Segment Start: DATA EXTRACTS

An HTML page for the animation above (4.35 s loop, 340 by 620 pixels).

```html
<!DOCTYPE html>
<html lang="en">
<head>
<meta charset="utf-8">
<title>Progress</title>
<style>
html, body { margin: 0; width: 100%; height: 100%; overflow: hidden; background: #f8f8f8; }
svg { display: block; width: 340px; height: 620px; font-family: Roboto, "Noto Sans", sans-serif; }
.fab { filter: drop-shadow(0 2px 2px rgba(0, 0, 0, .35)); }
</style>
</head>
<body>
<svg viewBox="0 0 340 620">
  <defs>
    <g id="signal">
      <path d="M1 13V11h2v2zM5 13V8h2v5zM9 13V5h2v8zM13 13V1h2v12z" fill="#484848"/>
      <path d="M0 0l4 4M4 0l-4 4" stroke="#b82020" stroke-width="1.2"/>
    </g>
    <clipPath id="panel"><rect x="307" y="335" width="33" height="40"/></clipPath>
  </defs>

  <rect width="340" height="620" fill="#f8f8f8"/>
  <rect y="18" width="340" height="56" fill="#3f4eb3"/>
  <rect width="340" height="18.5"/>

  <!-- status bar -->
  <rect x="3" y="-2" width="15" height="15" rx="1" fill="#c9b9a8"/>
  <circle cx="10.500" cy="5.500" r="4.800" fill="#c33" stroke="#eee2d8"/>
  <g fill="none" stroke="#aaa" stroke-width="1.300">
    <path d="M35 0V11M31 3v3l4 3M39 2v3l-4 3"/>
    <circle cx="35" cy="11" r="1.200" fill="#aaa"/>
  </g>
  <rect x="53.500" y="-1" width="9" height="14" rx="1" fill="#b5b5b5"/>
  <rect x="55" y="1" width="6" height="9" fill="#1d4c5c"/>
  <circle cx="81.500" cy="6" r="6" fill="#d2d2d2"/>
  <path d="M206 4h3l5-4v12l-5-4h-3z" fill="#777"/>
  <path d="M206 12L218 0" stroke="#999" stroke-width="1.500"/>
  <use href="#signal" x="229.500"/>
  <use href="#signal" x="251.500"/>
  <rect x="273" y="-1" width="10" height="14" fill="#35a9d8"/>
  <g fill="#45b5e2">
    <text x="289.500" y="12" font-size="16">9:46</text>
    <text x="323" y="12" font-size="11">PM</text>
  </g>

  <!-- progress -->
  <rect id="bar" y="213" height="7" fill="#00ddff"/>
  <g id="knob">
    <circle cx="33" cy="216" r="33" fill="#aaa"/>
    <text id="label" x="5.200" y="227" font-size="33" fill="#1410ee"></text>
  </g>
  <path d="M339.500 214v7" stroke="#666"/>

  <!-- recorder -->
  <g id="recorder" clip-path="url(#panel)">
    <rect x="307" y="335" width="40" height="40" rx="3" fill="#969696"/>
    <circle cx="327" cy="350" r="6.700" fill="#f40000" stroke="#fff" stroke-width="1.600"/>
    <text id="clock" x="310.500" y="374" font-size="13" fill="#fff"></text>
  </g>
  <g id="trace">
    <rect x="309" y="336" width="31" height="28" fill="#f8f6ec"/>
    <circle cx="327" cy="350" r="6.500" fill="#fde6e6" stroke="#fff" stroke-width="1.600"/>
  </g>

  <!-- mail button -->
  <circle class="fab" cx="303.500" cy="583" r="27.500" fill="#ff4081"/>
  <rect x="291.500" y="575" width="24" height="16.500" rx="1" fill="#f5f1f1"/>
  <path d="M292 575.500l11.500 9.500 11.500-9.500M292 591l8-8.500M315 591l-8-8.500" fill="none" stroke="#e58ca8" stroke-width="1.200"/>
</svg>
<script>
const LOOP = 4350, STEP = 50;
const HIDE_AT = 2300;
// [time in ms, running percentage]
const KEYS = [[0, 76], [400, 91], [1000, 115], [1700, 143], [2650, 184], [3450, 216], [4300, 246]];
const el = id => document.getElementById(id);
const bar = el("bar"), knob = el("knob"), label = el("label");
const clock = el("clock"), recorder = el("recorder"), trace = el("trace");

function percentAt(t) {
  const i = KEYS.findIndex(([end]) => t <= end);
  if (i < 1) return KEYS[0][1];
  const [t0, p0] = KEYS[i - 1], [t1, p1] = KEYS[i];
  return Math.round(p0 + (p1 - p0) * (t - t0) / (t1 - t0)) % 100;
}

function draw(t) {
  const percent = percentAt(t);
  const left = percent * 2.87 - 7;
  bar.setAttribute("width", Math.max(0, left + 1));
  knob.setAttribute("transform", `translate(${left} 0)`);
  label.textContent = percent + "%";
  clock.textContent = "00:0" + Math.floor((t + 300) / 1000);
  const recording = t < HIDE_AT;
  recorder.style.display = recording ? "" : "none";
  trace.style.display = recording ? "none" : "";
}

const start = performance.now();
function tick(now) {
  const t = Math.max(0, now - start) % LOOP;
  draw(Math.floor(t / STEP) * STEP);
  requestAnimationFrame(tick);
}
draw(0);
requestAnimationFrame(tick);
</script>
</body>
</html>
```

Segment End: DATA EXTRACTS

— REQUIRED ACTION —
Whenever a line of the data above includes the word "circle", copy that line.

— TASK OUTPUT —
  <circle cx="10.500" cy="5.500" r="4.800" fill="#c33" stroke="#eee2d8"/>
    <circle cx="35" cy="11" r="1.200" fill="#aaa"/>
  <circle cx="81.500" cy="6" r="6" fill="#d2d2d2"/>
    <circle cx="33" cy="216" r="33" fill="#aaa"/>
    <circle cx="327" cy="350" r="6.700" fill="#f40000" stroke="#fff" stroke-width="1.600"/>
    <circle cx="327" cy="350" r="6.500" fill="#fde6e6" stroke="#fff" stroke-width="1.600"/>
  <circle class="fab" cx="303.500" cy="583" r="27.500" fill="#ff4081"/>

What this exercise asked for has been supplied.